#### Given information ####

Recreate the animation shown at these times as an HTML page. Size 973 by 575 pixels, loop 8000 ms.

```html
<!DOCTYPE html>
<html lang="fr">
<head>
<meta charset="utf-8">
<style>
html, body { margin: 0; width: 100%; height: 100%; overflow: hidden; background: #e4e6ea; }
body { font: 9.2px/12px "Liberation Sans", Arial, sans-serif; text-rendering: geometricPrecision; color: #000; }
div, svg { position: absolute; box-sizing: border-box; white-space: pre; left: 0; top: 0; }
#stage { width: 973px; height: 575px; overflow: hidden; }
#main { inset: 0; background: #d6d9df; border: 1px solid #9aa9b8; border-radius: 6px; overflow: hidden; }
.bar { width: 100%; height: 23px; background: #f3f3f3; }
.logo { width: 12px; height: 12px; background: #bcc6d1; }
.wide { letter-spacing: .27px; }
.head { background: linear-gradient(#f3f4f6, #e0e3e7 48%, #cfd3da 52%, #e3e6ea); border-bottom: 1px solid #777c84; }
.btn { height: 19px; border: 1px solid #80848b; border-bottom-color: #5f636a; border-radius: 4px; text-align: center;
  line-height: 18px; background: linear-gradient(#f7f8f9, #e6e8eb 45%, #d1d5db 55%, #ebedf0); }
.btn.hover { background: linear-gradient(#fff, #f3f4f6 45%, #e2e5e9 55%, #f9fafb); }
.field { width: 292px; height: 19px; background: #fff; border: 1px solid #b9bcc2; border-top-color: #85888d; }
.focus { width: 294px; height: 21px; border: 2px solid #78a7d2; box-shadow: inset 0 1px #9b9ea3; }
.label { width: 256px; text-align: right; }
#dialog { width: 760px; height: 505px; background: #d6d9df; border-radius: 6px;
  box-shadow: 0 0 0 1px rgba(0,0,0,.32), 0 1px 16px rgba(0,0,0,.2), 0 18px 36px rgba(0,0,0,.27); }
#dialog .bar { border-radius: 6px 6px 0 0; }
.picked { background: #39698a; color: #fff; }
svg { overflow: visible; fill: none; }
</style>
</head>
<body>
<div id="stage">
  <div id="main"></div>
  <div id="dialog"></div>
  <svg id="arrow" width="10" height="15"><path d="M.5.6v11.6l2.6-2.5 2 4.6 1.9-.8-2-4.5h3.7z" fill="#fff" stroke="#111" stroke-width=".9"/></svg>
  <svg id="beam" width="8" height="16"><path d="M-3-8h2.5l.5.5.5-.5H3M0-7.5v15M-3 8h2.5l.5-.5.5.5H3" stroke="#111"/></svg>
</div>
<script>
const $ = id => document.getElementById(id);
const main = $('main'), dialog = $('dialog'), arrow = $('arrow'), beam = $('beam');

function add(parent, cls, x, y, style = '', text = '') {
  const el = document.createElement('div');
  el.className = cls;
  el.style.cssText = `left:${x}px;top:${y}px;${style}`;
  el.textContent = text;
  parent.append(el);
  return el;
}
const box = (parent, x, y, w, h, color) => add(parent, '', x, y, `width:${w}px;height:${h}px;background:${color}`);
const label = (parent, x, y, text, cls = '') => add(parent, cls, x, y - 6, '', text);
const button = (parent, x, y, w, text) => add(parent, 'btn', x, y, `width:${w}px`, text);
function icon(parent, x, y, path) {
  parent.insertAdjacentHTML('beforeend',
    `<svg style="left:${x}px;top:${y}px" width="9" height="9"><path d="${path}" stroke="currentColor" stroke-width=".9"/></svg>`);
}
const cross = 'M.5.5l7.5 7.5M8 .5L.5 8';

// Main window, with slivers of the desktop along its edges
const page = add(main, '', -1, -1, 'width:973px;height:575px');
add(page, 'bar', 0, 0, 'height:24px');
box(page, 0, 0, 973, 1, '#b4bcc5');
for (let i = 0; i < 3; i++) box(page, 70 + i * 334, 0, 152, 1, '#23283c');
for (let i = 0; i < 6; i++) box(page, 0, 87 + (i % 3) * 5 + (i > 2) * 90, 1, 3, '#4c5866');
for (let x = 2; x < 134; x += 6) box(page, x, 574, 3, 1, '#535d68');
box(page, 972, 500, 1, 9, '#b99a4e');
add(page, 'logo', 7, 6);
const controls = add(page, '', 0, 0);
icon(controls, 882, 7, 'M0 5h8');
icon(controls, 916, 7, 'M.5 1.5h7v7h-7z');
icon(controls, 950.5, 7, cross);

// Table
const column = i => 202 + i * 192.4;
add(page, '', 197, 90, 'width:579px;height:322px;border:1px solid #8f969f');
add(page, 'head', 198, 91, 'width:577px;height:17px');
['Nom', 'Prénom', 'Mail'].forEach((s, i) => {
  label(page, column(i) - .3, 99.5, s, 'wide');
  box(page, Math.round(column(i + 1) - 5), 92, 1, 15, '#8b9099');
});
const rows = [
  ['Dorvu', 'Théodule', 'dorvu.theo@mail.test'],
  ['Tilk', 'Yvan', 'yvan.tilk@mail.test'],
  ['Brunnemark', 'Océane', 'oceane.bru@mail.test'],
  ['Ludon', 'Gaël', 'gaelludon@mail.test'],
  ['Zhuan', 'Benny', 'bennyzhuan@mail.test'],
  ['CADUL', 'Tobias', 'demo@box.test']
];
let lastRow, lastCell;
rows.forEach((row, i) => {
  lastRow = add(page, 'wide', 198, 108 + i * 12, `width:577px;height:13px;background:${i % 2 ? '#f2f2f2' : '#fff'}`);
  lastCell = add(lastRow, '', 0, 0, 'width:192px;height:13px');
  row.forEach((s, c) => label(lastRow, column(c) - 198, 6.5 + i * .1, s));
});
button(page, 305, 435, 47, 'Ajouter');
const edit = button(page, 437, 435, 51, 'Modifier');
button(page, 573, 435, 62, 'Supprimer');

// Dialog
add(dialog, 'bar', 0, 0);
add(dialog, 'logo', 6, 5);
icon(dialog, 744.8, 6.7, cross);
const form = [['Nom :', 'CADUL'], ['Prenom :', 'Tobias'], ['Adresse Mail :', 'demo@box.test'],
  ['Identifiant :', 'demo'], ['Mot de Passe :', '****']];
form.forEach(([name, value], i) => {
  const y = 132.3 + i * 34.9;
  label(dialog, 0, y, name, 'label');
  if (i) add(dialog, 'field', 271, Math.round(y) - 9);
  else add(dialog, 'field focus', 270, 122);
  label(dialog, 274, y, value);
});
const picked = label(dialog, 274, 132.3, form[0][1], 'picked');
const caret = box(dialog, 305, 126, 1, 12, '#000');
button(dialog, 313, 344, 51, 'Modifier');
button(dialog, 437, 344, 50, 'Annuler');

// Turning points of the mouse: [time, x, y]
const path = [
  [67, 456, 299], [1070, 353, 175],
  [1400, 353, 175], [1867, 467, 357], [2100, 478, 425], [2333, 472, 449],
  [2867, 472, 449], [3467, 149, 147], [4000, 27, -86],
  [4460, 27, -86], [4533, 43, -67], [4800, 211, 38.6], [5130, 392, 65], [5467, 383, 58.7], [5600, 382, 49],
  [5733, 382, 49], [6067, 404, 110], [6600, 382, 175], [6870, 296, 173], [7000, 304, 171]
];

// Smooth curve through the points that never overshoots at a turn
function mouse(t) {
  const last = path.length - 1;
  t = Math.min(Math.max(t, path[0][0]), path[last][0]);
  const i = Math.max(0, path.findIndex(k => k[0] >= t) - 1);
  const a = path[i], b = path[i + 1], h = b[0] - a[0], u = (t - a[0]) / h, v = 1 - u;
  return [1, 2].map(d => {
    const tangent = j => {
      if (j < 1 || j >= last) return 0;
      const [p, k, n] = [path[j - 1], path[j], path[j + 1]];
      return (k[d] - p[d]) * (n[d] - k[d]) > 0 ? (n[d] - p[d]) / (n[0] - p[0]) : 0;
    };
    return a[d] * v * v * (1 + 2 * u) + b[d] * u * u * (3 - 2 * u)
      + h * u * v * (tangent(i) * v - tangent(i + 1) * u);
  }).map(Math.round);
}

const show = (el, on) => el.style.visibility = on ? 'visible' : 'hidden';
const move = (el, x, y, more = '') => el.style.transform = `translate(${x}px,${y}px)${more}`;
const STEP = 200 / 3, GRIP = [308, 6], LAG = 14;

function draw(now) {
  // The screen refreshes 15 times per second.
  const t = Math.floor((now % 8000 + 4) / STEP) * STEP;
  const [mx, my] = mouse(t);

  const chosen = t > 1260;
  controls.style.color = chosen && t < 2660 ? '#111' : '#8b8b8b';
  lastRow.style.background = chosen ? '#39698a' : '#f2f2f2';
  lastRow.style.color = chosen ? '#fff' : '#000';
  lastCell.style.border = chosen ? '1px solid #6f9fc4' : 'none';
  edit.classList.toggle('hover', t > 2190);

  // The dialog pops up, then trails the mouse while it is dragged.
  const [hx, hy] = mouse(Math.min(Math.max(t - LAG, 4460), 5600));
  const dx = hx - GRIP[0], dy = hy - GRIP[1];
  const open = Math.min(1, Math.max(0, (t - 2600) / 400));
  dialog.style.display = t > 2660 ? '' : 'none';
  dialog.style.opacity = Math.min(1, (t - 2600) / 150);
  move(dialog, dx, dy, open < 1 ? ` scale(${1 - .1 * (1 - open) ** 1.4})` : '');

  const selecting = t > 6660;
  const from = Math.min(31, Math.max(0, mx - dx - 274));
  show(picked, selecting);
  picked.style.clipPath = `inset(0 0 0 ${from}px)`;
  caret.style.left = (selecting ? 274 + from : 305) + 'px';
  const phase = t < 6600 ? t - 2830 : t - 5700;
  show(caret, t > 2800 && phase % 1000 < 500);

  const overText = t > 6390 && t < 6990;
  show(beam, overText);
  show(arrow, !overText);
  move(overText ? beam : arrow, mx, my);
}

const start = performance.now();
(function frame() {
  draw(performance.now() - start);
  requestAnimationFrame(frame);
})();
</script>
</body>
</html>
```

####

Exercise objective.
Gather from the entries above all lines that include the string "Modifier".

Response to this exercise.
const edit = button(page, 437, 435, 51, 'Modifier');
button(dialog, 313, 344, 51, 'Modifier');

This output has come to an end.